Activity - The answer must be one number: how many lines of the records contain "length".

Data for analysis -

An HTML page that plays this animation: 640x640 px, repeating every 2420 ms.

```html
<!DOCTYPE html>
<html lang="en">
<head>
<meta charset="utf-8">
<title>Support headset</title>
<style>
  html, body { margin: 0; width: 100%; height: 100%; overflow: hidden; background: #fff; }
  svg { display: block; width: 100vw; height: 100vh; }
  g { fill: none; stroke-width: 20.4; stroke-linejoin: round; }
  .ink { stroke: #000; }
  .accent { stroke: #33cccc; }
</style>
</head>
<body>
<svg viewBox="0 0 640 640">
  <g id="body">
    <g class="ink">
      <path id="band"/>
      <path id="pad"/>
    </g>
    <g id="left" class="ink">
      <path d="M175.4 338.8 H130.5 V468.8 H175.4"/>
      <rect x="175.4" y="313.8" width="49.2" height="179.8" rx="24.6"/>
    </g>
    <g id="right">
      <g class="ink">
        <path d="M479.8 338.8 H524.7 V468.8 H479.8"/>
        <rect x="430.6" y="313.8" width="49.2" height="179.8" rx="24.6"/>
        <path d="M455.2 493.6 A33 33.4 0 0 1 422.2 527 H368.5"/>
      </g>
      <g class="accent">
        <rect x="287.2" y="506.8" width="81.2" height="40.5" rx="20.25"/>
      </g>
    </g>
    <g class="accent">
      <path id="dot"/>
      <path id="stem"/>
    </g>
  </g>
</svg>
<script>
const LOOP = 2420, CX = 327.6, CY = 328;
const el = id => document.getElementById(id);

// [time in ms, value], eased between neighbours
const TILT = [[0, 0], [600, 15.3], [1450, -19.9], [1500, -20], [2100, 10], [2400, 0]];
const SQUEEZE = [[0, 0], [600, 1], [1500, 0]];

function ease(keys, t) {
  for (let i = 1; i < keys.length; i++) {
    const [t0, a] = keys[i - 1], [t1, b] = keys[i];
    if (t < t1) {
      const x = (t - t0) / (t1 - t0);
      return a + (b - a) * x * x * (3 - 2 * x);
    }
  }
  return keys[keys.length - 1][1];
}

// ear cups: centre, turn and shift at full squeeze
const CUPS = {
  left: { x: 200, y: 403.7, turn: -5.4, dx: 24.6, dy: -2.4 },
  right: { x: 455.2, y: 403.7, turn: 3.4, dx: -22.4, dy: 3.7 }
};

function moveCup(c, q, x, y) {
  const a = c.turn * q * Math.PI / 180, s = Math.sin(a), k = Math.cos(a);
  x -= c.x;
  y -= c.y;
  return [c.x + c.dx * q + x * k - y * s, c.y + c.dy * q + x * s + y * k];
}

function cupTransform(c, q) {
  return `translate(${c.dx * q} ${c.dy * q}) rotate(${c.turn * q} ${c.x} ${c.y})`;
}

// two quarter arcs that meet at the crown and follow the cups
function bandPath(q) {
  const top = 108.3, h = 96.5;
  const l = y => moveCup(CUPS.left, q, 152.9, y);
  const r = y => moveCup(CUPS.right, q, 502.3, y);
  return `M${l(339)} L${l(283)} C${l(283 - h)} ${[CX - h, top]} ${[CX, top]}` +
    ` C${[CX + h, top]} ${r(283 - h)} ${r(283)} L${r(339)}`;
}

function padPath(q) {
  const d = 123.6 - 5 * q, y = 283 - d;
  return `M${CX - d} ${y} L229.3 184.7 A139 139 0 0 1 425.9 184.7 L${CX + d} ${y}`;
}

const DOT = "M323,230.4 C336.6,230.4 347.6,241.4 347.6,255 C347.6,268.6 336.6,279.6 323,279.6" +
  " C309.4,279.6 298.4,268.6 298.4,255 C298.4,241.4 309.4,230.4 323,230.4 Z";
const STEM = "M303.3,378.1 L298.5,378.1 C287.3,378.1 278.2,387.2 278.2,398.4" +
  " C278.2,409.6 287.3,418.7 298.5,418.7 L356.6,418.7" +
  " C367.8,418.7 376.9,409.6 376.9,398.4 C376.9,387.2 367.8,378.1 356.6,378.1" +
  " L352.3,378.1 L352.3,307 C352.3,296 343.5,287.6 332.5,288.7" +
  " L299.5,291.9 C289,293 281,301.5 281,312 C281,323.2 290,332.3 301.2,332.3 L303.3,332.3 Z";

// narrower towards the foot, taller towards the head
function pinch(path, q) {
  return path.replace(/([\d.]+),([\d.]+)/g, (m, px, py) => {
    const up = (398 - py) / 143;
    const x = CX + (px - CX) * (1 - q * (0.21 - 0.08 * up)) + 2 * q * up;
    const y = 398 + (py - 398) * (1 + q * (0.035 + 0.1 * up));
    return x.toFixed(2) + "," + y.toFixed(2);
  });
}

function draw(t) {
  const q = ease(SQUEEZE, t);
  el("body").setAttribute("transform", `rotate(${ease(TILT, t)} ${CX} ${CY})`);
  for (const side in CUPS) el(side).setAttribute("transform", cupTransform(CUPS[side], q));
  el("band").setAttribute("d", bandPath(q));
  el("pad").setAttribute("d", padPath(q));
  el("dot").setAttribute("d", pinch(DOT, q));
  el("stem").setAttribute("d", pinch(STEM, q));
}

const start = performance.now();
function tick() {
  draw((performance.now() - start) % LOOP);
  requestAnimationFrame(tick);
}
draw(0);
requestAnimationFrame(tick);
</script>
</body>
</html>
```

Solution for this exercise - 2